Let’s talk about the correct way to say I am American in Spanish. Well, I know we were all taught to say “Soy americano/a” in order to say “I am American.” But let me tell you about an incident that took place recently.
(By the way, the words used for nationalities aren’t capitalized in Spanish.)
Yesterday, I visited a Colombian friend’s house here in Medellin. While I was there, his “bisabuela” (great grandmother) was there visiting. She is not from Medellin. She is from a “pueblito” (little town) very far from Medellin. She doesn’t get to travel much and she has lived in the same “pueblito” all of her life.
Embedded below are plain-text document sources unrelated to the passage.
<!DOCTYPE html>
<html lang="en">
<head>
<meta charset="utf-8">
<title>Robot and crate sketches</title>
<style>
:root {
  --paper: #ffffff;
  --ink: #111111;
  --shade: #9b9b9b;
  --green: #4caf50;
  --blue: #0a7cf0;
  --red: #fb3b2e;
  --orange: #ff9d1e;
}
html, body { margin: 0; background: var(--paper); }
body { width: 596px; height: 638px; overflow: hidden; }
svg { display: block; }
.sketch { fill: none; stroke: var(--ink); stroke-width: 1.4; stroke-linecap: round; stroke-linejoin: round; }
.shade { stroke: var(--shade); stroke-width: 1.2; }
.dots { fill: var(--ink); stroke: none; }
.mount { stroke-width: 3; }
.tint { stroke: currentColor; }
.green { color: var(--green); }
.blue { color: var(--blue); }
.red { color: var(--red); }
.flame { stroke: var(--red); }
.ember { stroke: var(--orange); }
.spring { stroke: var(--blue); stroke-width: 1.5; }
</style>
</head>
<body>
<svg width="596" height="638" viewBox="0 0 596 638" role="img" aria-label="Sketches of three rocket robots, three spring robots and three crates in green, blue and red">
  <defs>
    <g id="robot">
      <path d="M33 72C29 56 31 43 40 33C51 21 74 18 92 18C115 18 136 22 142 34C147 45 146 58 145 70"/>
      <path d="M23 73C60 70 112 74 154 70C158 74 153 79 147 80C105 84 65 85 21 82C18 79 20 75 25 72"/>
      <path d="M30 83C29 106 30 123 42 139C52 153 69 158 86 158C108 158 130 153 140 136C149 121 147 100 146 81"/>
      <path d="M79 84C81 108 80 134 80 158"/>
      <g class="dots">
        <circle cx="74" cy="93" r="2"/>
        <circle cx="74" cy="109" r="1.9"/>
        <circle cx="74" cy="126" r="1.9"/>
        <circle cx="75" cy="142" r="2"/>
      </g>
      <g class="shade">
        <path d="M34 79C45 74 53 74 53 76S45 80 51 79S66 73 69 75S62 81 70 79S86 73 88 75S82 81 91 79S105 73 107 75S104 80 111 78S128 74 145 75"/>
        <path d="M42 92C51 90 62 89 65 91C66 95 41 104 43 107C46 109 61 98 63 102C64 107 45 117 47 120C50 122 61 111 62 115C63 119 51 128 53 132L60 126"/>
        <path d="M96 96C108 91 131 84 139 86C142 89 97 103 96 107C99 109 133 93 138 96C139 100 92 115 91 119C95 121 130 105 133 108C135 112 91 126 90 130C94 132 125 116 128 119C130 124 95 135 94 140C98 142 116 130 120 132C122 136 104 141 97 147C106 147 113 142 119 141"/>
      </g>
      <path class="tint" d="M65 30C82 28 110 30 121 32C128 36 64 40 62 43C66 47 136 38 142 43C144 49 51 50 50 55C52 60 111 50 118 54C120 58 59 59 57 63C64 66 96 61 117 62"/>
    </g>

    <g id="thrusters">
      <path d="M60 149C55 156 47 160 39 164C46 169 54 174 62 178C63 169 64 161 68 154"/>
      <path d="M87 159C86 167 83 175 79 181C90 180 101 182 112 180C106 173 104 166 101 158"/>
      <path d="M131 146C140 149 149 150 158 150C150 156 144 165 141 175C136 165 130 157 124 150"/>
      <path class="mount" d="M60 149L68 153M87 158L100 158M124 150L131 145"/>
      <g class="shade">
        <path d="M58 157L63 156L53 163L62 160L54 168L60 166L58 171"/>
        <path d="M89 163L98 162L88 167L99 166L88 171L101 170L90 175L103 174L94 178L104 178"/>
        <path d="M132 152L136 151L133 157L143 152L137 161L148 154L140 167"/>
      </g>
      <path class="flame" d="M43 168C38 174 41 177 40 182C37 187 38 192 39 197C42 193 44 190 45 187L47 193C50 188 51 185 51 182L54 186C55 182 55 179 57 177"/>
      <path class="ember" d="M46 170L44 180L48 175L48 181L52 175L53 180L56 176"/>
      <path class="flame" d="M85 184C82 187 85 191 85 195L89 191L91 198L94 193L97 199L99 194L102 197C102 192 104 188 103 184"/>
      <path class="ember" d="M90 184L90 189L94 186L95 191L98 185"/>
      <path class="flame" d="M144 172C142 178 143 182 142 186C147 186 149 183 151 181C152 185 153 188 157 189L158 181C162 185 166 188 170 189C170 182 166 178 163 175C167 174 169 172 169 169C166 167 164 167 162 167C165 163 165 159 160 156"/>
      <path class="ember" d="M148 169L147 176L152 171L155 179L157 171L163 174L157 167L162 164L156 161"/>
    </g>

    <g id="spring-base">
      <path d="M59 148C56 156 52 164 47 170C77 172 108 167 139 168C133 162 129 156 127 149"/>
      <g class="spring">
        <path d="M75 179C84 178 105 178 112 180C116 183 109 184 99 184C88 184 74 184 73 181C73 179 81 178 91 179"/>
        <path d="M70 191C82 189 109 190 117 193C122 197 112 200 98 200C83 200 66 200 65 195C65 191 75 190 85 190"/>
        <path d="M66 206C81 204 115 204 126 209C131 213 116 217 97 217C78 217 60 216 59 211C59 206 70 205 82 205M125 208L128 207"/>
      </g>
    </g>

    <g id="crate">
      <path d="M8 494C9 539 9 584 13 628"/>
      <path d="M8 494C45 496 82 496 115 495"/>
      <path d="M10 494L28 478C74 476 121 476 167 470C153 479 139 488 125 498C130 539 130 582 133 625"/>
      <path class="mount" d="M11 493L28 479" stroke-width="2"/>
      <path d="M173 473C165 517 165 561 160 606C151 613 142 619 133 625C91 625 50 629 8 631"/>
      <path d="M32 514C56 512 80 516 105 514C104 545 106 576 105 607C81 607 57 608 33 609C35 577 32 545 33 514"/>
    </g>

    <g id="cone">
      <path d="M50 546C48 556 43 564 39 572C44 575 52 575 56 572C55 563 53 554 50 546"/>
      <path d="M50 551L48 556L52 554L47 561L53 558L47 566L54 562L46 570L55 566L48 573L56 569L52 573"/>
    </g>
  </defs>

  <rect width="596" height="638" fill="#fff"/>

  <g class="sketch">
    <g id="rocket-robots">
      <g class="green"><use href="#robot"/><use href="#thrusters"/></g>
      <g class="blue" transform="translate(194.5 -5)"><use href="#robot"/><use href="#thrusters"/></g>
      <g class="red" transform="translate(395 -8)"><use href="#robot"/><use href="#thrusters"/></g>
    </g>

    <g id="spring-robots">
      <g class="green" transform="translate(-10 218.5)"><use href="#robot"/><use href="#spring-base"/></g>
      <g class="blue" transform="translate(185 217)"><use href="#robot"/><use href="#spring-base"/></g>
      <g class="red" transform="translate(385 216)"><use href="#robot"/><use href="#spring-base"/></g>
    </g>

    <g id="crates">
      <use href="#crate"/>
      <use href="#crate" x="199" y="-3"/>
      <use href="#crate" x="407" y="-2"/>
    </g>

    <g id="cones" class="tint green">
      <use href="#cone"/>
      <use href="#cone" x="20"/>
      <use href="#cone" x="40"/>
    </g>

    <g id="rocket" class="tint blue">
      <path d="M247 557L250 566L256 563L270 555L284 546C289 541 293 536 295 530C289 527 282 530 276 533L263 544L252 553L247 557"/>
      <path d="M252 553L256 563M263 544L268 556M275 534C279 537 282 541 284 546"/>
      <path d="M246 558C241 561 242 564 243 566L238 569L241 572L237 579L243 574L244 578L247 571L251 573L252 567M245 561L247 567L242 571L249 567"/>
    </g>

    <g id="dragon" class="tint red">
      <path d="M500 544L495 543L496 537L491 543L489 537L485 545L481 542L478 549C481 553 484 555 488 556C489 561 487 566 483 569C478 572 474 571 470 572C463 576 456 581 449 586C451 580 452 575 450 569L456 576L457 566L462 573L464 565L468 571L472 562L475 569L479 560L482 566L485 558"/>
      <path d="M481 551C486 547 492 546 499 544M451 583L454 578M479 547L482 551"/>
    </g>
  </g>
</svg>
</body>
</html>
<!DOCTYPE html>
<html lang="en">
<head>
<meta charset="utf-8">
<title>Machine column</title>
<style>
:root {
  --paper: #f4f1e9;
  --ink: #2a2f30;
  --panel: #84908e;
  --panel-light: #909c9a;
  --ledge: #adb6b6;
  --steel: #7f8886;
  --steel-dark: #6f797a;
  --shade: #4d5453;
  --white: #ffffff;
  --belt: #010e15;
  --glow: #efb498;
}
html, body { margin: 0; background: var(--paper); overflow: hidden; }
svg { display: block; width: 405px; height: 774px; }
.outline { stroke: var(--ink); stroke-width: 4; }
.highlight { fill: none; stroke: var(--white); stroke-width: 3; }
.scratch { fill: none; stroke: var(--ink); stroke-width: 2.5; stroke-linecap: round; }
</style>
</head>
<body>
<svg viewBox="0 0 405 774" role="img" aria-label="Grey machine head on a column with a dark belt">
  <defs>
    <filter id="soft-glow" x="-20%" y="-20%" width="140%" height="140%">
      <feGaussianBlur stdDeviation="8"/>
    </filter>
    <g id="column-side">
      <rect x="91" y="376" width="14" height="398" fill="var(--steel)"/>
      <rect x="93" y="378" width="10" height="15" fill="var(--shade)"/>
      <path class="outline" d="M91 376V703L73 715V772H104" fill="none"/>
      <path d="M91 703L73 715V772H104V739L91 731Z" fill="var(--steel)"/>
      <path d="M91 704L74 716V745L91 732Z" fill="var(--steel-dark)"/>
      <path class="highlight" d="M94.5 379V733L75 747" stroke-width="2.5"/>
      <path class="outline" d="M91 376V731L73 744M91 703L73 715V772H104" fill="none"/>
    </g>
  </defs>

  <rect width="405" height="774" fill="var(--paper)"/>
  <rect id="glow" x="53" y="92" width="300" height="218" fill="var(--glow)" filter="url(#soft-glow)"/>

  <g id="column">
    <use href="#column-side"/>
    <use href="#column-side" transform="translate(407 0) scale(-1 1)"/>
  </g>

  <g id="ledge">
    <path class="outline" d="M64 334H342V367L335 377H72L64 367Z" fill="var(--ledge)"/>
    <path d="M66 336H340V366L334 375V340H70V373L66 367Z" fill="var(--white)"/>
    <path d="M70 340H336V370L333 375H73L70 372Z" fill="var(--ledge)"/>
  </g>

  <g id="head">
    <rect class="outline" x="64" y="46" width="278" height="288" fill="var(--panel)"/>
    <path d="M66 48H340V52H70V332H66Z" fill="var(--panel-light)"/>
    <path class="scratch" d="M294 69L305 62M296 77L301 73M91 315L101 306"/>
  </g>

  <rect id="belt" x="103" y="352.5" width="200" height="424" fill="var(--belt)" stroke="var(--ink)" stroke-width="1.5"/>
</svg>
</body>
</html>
Many people in Medellin would probably refer to her as a “campesina” (a country person or even a farmer).
After my friend introduced me to his “bisabuela” (great grandmother) she asked me “¿de dónde es?” (where are you from?) And I responded, “soy americano.”
And when I said “soy americano,” she asked me “¿cómo?” (what?) And again, I responded “soy americano.” And again she asked, “¿cómo?” (what?)
Proudly, I asked myself “how is it possible that someone in this country, even a “campesina” (farmer), has never heard of the greatest country in the world?”
How To Say I am American In Spanish
That’s when my friend told me that I have to say “soy estadounidense.” Then he explained to me that for them the Americas consist of both South America and North America (which also consists of Central America).
As he explained to me, Spanish speakers who live in major cities all their life are accustomed to hearing Americans arrogantly say “Yo soy americano/a.” But for someone who has lived in a small town all their life it is rather confusing when someone says “soy americano/a.”
He even said that for some people in Latin America it is not only incorrect but also arrogant for an American to say “soy americano,” and to imply that South America is not part of the Americas.
My initial reaction was to argue with him that “todo el mundo” (everyone) knows that America is the United States and that South America is NOT America. But then I thought about something that happened to me 6 years ago when I first arrived to Medellin . . . .
I had volunteered at a local university to tutor Colombian students with their English.
Via email, I made an appointment to meet with a Colombian student in order to help her with her English. We were supposed to meet for the first time in front of the university’s “biblioteca” (library).
I didn’t know what she looked like because it was going to be our first meeting. I waited for her for at least 45 minutes. I was unable to call her to ask where was she or what was the cause for the delay. Her cell phone number was still in my email box in an email message that she had sent. After waiting for at least 45 minutes, I finally left – furious!
When I got home, I retrieved her number from my email box and called her up immediately to ask her why did she waste my time. But she insisted that she was there in front of the library. And I insisted that she was not there because I was there waiting for her for 45 minutes and I didn’t see her.
And she continued to insist that she was there. Finally, she told me that it was impossible that I was there waiting for her because she did not see any Americans in front of the library. She said that the only person she saw was a “negrito” (black guy) sitting on a bench in front of the library.
I remember thinking how could someone be so “bobo” (dumb) to think that American is a race and not know that there are Americans who are White, Black, Asian, Native American, Latino, Arab, Indian, etc. But I guess, my friend’s “bisabuelita” (great grandmother) looked at me and thought how could someone be so “bobo” (dumb) and not know that the Americas consist of both North America and South America.
By the way, if you think the word “estadounidense” is a hard word to remember, besides saying “soy estadounidense” you can also tell someone “soy de Los Estados Unidos” or “soy de Estados Unidos” in order to tell someone that you are an American or that you are from the United States.